A tribute to William Lim
Willy Lim, as he was affectionately known by friends and colleagues, loved to stir things up. He provoked and stimulated debate to generate new ideas.
He and my father, Goh Poh Seng, were like two peas in a pod. They collaborated on the Bu Ye Tian project to conserve the historic Boat Quay area from demolition at a time when the idea of a conservation area did not exist in Singapore.
Willy and Poh Seng worked together on the redevelopment of the historic Central Market in Kuala Lumpur and on the interior of the Rainbow Nightclub, a popular live music venue designed by Carl Larson.
They also worked on converting a pre-war shophouse at 98 Emerald Hill Road into the Goh family home. This project was designed by Willy’s protégé Mok Wei Wei who took over the practice, renaming it W Architects. He is a star in his own right.
Willy encouraged me to study at his alma mater, the Architectural Association School of Architecture in London. He also ran AA Asia for number of years.

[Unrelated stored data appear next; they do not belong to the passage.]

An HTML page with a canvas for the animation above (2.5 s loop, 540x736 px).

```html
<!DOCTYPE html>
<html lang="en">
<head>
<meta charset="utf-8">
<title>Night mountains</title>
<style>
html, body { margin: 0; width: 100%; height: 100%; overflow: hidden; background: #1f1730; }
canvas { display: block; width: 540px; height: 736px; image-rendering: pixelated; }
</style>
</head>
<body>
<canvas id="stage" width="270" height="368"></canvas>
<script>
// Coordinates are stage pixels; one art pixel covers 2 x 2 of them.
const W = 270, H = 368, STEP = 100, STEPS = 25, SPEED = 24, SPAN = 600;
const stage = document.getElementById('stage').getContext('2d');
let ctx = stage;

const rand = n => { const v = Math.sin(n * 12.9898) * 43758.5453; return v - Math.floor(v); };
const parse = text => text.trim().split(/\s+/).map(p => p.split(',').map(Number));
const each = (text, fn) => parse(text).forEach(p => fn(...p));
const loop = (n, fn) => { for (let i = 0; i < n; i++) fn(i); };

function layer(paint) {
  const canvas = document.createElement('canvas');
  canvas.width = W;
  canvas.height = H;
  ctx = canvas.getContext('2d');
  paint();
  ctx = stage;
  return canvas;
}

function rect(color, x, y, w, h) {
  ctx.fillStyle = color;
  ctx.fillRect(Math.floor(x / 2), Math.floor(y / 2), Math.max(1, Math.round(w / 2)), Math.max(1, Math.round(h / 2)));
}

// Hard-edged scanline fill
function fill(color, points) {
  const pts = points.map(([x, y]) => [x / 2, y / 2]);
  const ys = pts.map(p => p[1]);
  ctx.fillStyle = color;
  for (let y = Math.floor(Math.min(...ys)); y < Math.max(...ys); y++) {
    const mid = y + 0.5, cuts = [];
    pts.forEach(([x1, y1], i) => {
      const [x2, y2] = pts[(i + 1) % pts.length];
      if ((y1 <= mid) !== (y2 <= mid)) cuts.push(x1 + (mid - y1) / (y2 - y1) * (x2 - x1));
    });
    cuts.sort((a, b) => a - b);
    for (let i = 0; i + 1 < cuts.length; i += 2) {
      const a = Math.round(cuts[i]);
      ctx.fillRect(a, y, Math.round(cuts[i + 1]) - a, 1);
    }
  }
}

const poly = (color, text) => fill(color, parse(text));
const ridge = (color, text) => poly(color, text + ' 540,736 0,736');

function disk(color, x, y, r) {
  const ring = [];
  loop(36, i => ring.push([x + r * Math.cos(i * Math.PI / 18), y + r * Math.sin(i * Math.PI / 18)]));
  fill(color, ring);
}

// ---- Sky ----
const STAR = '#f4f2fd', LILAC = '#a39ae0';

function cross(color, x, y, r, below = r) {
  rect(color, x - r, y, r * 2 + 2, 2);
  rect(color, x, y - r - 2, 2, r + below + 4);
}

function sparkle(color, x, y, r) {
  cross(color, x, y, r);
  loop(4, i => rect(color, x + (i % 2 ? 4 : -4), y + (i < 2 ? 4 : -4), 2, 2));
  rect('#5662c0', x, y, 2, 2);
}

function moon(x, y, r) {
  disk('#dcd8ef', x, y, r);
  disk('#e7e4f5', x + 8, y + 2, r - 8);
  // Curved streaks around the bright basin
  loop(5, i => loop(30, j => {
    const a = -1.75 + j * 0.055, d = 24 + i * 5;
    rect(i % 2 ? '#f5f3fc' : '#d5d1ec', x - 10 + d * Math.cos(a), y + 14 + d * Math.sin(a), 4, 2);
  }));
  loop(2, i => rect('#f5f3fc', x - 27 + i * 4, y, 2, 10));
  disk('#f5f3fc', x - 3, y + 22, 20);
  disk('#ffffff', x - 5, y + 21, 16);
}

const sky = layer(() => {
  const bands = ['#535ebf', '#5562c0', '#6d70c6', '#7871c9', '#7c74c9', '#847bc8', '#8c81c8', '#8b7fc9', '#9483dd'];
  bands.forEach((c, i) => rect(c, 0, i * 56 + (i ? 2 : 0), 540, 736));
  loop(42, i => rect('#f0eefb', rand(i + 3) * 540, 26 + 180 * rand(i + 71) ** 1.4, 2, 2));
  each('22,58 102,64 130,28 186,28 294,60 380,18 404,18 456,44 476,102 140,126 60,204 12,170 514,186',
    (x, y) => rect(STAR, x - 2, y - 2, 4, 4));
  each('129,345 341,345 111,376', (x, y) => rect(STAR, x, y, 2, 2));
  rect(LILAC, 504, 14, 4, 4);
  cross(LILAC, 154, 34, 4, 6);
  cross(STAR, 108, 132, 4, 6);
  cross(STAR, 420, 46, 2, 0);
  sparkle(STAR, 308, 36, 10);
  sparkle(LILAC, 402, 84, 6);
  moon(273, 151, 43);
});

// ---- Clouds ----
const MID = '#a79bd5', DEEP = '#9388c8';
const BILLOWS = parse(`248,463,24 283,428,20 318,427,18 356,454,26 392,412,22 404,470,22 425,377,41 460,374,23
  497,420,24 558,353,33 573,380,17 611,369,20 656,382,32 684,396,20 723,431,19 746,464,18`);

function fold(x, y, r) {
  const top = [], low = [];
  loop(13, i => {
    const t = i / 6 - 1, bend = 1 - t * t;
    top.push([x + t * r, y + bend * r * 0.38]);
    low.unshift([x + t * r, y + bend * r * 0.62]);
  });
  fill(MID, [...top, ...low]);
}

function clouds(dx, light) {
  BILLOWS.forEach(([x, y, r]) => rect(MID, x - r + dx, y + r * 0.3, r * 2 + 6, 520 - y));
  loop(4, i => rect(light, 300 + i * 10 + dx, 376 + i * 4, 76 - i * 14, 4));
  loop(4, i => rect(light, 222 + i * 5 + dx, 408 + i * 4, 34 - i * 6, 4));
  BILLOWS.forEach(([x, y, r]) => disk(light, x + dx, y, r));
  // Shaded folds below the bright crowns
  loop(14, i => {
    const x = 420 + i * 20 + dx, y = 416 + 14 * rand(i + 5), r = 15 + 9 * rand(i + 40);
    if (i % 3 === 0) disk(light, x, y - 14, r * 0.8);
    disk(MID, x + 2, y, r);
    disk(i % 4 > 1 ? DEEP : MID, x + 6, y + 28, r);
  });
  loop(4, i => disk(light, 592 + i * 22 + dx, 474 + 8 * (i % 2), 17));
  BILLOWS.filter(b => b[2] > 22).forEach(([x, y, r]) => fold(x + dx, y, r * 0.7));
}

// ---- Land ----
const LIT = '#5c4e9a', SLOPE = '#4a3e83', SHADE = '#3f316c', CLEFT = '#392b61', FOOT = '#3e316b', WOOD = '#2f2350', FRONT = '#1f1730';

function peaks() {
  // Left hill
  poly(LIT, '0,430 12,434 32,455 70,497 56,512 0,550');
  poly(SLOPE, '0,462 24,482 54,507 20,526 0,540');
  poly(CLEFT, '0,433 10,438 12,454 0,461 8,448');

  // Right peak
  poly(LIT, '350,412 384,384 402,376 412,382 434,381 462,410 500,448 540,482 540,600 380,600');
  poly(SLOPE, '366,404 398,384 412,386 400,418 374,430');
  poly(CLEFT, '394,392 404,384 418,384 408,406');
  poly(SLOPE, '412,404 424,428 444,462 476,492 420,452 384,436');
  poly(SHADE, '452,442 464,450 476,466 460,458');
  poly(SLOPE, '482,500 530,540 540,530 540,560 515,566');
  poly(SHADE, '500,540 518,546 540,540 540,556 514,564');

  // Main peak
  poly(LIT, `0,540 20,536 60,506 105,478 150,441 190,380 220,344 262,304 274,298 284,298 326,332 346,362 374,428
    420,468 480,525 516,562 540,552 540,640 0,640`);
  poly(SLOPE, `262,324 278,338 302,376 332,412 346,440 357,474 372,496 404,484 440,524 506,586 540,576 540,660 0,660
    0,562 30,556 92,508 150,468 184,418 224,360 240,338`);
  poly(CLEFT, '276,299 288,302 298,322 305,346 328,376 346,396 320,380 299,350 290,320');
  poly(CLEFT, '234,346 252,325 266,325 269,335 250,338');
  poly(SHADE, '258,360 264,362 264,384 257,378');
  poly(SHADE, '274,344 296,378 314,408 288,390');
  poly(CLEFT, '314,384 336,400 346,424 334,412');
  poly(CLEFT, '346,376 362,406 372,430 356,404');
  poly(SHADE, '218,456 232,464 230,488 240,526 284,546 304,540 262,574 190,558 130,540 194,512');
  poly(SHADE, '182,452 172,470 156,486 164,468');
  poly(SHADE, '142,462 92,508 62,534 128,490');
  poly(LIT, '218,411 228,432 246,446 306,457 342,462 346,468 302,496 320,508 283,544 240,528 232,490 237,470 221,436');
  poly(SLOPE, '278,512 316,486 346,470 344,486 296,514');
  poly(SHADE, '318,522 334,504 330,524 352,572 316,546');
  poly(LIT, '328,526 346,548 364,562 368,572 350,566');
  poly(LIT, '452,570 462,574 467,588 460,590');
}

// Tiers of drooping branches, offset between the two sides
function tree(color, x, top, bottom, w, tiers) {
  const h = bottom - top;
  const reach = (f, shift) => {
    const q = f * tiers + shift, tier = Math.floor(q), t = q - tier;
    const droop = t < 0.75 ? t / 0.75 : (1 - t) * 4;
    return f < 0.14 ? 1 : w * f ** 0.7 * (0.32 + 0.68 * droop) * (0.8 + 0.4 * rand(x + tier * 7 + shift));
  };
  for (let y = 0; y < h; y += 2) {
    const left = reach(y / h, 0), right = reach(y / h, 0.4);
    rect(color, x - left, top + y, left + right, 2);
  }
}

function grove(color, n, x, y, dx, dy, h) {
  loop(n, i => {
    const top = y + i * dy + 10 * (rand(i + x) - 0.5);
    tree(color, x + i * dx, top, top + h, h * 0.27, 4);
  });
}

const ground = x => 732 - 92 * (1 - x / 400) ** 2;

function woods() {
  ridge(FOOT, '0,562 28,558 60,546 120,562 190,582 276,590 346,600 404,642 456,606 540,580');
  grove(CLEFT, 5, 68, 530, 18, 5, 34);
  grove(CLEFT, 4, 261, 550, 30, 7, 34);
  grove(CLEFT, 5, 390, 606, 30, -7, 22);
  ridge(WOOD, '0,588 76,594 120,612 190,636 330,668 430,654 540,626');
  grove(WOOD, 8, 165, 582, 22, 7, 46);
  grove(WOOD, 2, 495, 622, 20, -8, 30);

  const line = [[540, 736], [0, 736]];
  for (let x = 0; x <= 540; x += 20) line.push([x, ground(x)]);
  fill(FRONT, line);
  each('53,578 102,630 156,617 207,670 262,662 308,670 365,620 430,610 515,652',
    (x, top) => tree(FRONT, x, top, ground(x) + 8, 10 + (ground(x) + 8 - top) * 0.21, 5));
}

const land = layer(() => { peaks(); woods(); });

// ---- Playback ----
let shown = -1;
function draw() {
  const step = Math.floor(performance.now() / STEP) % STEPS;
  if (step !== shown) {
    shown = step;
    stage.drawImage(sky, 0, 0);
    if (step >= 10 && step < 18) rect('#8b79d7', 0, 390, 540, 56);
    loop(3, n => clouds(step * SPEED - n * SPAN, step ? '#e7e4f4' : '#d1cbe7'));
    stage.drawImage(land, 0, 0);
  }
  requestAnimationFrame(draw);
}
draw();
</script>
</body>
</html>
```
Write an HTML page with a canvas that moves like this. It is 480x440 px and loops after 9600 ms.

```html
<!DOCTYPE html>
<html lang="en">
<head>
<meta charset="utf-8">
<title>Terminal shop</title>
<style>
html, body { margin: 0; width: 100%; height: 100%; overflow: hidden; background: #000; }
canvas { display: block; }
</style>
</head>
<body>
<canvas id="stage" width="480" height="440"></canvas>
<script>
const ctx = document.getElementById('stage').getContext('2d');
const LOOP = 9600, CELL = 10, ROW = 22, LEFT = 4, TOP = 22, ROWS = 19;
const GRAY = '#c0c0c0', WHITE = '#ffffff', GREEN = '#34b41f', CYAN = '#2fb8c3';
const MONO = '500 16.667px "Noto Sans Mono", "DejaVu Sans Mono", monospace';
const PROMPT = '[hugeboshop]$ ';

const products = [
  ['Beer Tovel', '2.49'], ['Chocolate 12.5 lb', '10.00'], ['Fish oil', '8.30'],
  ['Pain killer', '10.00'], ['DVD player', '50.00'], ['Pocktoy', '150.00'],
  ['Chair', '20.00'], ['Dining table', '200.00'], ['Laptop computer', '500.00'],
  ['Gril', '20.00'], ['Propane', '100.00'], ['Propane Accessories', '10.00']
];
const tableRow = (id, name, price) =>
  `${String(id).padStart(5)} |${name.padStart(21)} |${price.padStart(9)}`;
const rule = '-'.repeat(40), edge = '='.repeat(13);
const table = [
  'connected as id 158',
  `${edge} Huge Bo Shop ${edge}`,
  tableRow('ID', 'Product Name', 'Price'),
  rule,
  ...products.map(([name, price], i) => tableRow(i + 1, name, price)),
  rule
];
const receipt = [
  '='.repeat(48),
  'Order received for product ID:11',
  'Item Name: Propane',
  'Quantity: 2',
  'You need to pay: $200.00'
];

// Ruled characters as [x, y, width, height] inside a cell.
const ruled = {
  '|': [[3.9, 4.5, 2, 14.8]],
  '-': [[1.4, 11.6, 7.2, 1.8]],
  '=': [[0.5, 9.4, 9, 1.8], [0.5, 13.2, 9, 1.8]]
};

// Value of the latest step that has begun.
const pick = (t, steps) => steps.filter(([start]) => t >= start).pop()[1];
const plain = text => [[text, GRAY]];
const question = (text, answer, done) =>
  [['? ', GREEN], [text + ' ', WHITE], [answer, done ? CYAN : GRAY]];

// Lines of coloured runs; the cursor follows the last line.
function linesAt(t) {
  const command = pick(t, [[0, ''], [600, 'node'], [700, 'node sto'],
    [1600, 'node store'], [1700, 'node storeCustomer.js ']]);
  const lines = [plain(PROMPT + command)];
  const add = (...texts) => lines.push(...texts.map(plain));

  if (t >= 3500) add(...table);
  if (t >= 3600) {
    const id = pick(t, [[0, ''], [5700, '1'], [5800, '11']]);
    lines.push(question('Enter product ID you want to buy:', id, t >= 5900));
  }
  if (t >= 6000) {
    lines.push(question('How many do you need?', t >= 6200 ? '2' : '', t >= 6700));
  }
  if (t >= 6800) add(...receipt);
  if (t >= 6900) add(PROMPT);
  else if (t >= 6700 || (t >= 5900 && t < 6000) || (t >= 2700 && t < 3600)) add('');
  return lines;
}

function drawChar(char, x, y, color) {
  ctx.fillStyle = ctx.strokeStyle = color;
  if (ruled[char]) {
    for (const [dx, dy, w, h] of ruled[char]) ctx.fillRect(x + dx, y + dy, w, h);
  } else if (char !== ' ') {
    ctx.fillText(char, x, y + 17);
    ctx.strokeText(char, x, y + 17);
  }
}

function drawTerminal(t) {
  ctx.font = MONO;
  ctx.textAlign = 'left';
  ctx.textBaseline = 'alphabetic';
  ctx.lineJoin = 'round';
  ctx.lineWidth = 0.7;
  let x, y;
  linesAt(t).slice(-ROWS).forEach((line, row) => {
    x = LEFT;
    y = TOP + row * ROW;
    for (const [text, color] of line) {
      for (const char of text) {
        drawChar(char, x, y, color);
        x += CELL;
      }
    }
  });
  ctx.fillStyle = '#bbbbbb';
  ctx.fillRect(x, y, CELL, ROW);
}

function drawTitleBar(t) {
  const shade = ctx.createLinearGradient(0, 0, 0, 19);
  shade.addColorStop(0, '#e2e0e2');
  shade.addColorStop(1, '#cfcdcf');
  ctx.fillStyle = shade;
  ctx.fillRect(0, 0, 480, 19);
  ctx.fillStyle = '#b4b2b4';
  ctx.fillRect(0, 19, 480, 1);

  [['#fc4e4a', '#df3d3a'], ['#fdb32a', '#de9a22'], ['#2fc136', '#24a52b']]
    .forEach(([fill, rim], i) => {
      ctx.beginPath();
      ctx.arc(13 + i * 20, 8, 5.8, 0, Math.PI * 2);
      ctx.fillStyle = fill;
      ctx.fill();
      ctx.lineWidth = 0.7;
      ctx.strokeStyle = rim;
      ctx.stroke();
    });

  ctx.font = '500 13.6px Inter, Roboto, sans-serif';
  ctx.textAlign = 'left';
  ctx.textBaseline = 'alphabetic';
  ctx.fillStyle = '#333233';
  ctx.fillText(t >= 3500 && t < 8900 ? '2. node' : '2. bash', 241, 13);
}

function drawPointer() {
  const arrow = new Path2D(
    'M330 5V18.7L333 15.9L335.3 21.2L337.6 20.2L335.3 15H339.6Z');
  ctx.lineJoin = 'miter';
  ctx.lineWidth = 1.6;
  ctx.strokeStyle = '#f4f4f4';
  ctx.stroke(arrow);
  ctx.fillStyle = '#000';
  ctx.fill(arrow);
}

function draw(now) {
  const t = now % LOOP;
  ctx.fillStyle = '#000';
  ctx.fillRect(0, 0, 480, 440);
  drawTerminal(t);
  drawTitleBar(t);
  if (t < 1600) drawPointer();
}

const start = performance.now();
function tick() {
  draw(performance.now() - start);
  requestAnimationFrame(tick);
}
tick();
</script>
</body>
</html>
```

He was passionate about promoting talent. Young architects who worked in his practice were trusted with a level of responsibility belying their youth. They were given freedom to express themselves.
I experienced this first hand when I worked for his practice between 1994 and 1997 as a Project Architect on several jobs, including the Marine Parade Community Club. Here I witnessed the deftness with which Willy handled client and stakeholder expectations on a challenging and interesting project. He came up with the idea of launching an international competition to design a tiled mural for the façade of the club, which became the building’s USP.
As I write this, that mural is being demolished. Architects are agents of both change and conservation, and it is somehow fitting that we experience the inevitability of change in our lifetimes.
Our thoughts are with his wife Lena Lim, his daughter Lim Chiwen and his son Lim Weiwen.
He will be missed.
Image credit: Docomomo Singapore